Dataset excerpts
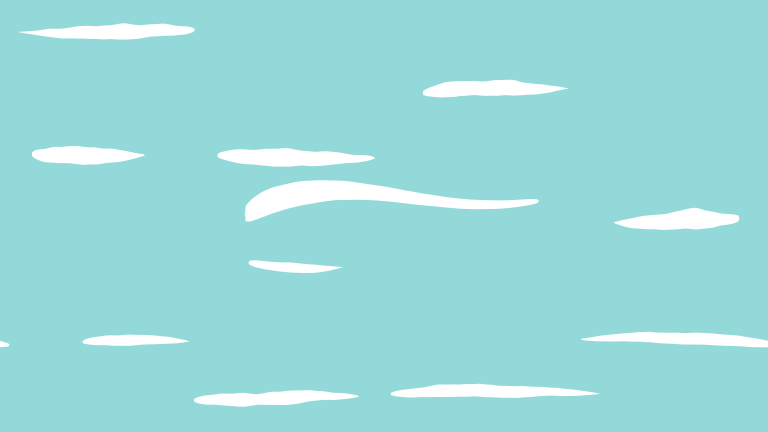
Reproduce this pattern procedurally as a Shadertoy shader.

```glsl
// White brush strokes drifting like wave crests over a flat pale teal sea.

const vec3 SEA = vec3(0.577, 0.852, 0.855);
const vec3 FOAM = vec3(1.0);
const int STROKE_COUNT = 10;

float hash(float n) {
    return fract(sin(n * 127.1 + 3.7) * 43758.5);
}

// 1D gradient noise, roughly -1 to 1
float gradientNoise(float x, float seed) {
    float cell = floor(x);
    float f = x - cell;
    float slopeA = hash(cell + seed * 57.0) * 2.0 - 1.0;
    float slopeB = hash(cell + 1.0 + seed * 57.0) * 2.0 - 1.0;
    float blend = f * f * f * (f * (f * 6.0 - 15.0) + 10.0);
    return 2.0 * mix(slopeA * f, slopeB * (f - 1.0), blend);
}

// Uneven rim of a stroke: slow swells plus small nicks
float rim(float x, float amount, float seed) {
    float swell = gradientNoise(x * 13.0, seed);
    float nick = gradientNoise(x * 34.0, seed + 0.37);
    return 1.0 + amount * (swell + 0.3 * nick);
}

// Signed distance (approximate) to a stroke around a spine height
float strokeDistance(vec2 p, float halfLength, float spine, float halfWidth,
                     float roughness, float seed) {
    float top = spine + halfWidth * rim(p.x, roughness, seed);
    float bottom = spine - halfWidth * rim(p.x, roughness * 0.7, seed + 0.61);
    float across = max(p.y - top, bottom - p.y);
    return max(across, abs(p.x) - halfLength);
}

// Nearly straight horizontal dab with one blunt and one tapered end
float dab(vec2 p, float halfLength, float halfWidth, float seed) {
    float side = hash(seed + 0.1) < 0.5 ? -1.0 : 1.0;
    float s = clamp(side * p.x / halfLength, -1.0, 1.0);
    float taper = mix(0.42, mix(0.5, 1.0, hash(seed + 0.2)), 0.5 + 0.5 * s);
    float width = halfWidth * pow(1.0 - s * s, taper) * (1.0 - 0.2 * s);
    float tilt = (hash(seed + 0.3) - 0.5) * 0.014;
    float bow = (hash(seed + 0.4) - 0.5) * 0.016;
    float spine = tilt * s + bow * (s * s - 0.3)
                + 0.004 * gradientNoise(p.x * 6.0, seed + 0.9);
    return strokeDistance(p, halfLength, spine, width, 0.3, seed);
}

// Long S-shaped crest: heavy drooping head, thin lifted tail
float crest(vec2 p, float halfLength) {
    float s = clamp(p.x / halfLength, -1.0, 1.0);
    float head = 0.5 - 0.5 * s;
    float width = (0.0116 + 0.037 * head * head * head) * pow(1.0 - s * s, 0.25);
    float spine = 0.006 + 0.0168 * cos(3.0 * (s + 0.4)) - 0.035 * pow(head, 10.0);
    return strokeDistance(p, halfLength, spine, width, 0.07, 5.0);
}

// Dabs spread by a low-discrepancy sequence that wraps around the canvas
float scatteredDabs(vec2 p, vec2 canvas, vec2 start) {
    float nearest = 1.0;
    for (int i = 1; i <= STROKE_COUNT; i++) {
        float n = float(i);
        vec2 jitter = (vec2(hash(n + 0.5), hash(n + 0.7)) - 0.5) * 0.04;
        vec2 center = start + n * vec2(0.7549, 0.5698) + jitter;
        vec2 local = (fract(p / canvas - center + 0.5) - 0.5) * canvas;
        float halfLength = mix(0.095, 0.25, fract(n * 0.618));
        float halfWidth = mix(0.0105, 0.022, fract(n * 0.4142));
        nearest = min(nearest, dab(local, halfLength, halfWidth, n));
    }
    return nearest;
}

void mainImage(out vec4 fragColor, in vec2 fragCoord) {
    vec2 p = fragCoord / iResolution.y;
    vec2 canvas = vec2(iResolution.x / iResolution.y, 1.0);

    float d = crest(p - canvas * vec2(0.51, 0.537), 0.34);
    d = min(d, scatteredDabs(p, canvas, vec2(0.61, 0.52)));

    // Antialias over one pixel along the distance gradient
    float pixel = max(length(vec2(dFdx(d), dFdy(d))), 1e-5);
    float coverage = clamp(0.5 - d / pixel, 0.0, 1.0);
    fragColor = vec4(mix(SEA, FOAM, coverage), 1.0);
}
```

--

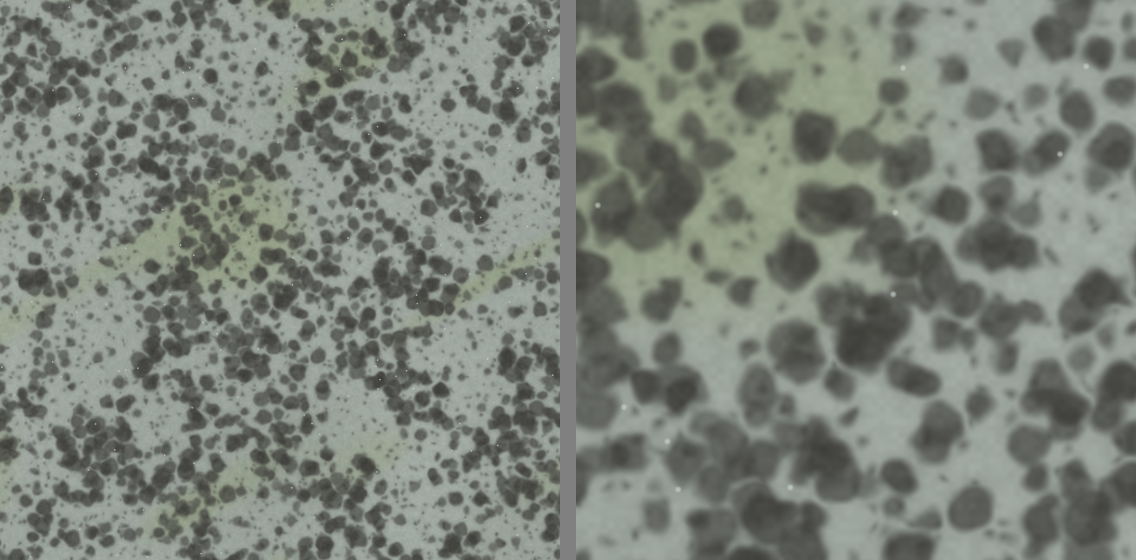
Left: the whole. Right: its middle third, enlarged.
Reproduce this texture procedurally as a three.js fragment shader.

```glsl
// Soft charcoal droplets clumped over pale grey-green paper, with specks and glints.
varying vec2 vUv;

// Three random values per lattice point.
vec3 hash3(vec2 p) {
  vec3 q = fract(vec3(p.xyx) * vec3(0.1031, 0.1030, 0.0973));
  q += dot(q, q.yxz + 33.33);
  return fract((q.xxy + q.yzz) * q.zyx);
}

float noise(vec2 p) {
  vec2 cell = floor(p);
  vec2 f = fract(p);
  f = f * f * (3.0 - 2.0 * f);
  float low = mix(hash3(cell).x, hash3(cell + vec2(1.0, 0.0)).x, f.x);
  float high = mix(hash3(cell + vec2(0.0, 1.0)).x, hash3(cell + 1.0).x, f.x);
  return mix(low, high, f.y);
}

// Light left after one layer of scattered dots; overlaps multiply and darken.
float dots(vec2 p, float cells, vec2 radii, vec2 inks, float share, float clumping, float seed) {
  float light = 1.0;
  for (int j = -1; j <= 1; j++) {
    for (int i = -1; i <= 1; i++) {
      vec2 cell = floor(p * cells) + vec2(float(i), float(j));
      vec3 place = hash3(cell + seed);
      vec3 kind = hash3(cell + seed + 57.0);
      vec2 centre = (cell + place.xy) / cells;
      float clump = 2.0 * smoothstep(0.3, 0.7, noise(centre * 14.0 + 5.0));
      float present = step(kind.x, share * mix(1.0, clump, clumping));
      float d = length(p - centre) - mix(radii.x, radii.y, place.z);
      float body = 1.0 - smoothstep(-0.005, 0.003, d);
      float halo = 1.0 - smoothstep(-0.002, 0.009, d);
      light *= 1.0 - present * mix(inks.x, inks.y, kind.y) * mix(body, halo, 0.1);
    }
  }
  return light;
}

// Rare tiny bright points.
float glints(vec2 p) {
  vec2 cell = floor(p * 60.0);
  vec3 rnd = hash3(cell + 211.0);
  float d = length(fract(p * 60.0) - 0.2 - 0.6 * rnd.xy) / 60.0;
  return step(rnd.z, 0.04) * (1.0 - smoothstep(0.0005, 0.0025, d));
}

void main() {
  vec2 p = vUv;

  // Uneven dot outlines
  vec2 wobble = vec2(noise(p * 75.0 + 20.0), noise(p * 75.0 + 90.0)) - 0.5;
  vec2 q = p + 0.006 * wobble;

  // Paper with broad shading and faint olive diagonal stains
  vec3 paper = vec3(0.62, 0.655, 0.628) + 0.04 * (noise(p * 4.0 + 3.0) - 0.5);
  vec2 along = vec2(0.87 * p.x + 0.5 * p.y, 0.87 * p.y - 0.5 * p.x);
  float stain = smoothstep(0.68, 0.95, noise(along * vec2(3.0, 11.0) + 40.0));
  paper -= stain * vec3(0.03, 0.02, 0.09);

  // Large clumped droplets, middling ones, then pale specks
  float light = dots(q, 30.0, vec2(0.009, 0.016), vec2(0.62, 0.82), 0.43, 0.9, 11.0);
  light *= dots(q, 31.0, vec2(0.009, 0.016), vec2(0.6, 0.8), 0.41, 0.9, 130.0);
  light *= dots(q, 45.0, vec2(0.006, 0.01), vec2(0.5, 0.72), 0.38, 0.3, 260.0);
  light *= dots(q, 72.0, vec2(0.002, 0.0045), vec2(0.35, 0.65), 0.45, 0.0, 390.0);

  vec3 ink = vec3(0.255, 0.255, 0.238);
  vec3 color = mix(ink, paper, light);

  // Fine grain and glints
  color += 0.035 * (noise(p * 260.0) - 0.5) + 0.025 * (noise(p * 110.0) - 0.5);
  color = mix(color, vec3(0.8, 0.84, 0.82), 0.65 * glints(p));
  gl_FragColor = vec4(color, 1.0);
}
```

• Problem details
In which lines of the records does the word "floor" appear? Copy each of them.

• Task output
    float cell = floor(x);
  vec2 cell = floor(p);
      vec2 cell = floor(p * cells) + vec2(float(i), float(j));
  vec2 cell = floor(p * 60.0);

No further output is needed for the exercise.